Japandroids records are few and far between, but then again they’ve always been more of a live band. Over the course of just over a decade together, the Vancouver duo have only released three albums and a series of loose early singles, all of which translate equally well to their electric live set.

On June 19th, that live energy will be widely accessible for the first time on streaming platforms, as Japandroids will be releasing a full LP of live recordings spanning their entire career (again, that’s only three albums, but still). Massey Fucking Hall, named after the Toronto venue where the hour-long setlist was recorded, will be released in June with a vinyl release slated for October 12th.

“We never thought we’d have the opportunity to play at Massey Hall,” drummer David Prowse shared in a press release. “It’s the most legendary venue in Canada by far, but it didn’t seem like a natural spot for a band like us to play. It’s a 100+ year old seated theatre, which isn’t the usual type of spot you expect to see Japandroids. Honestly, when we got off the stage that night, I remember feeling a sense of relief and exhilaration, but the whole thing felt like a bit of a blur.

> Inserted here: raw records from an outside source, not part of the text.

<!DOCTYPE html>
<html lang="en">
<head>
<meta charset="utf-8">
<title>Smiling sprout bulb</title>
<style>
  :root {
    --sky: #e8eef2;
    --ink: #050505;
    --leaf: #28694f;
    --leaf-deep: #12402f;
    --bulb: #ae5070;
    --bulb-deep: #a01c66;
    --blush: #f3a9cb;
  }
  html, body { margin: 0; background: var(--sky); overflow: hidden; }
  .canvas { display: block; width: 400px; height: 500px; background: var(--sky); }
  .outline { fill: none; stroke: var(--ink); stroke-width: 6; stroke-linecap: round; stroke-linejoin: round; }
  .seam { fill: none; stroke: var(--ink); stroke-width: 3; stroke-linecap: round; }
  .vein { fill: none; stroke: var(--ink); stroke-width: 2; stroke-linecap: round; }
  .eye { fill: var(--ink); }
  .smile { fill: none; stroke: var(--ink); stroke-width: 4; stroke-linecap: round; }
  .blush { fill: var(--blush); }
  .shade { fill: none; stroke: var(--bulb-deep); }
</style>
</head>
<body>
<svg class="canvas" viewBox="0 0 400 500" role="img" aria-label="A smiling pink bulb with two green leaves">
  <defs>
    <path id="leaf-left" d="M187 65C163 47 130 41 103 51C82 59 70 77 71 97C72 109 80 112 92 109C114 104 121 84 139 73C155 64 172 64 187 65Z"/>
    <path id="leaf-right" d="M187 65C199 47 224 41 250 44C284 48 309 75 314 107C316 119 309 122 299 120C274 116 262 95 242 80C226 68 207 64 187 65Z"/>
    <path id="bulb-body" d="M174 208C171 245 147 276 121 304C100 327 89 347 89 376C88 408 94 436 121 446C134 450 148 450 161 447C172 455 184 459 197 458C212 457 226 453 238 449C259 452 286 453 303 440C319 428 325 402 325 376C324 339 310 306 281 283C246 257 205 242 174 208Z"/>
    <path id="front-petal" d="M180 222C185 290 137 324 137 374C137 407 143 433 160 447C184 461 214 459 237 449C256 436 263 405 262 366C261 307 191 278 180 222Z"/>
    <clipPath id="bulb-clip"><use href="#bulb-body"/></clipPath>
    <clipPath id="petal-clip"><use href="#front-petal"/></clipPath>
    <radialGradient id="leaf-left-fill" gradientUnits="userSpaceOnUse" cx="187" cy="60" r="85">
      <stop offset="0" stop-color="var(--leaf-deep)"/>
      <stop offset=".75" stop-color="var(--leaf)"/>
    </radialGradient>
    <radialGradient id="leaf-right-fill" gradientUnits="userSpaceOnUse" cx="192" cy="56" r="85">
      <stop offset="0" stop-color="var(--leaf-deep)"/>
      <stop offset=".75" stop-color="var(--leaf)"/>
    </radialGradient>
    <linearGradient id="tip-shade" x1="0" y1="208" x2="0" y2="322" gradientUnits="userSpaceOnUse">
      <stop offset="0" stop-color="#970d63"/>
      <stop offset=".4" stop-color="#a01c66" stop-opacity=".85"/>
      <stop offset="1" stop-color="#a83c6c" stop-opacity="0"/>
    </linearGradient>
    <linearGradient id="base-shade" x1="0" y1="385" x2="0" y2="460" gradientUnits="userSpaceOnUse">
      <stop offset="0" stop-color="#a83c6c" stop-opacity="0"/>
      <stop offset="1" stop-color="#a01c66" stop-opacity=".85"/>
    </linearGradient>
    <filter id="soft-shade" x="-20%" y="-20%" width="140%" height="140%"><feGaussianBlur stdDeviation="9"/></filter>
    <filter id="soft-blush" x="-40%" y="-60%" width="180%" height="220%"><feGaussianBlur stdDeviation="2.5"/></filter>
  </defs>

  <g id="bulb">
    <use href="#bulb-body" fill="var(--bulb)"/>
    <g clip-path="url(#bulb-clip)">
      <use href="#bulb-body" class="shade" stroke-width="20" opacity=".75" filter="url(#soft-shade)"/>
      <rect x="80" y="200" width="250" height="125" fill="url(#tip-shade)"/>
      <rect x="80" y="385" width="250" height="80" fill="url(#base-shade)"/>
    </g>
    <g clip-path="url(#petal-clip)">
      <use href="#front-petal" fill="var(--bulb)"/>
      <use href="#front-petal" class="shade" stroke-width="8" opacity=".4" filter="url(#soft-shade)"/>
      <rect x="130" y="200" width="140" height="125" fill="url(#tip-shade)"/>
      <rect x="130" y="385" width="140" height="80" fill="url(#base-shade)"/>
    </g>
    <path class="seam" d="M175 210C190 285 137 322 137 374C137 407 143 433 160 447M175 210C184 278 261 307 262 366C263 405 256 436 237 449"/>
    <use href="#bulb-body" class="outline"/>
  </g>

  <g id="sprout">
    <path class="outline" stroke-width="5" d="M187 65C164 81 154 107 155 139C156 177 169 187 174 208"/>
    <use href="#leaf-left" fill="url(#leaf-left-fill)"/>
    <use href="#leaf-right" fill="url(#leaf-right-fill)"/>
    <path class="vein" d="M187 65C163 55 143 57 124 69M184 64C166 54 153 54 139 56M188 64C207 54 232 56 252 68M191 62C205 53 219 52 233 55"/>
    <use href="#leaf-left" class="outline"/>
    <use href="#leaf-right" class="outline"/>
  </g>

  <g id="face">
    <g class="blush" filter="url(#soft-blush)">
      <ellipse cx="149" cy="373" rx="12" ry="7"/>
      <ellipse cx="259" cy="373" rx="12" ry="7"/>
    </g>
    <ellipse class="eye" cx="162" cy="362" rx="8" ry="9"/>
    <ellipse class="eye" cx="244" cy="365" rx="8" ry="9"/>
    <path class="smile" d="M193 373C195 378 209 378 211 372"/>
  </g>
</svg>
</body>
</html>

It was a very emotional show for me. We were both pretty nervous getting up on that stage.”

The band is also offering a taste of what the LP has to offer this morning with a pre-release single of their Post-Nothing track “Heart Sweats,” one of Japandroids’ favorite live staples. “It’s just got a great sense of momentum and never fails to get me hyped,” Prowse added of the single. “During that tour we were playing it second or third in the set. It consistently feels like the moment in the set where I just get that sense of ‘oh yeah we’re cooking now,’ and everything just locks in and we’re ripping through the rest of the set.”

Sometimes, you just have to laugh. As Japandroids thrashed through their perennial set closer The House That Heaven Built at Toronto’s fabled Massey Hall back in 2017, Brian King did just that. “That song went off, and the kids in the front couldn’t help themselves any longer,” the guitarist recalls. “They started climbing up and trying to stage dive. You have to remember, you don’t stage dive at Massey Hall.”

You can hear him cracking up as clear as day on Japandroids’ new live record, which feels like a culmination of sorts for King and his drummer bandmate Dave Prowse. After almost 15 years of kicking out jams that cross Hüsker Dü’s bullish melodicism with the wastoid barroom rock of the Replacements, Massey Fucking Hall is an out and out ‘Look at me, ma!’ blowout for the Vancouver duo.

“Heart Sweats” by Japandroids from the album ‘Massey Fucking Hall,’ available June 19th.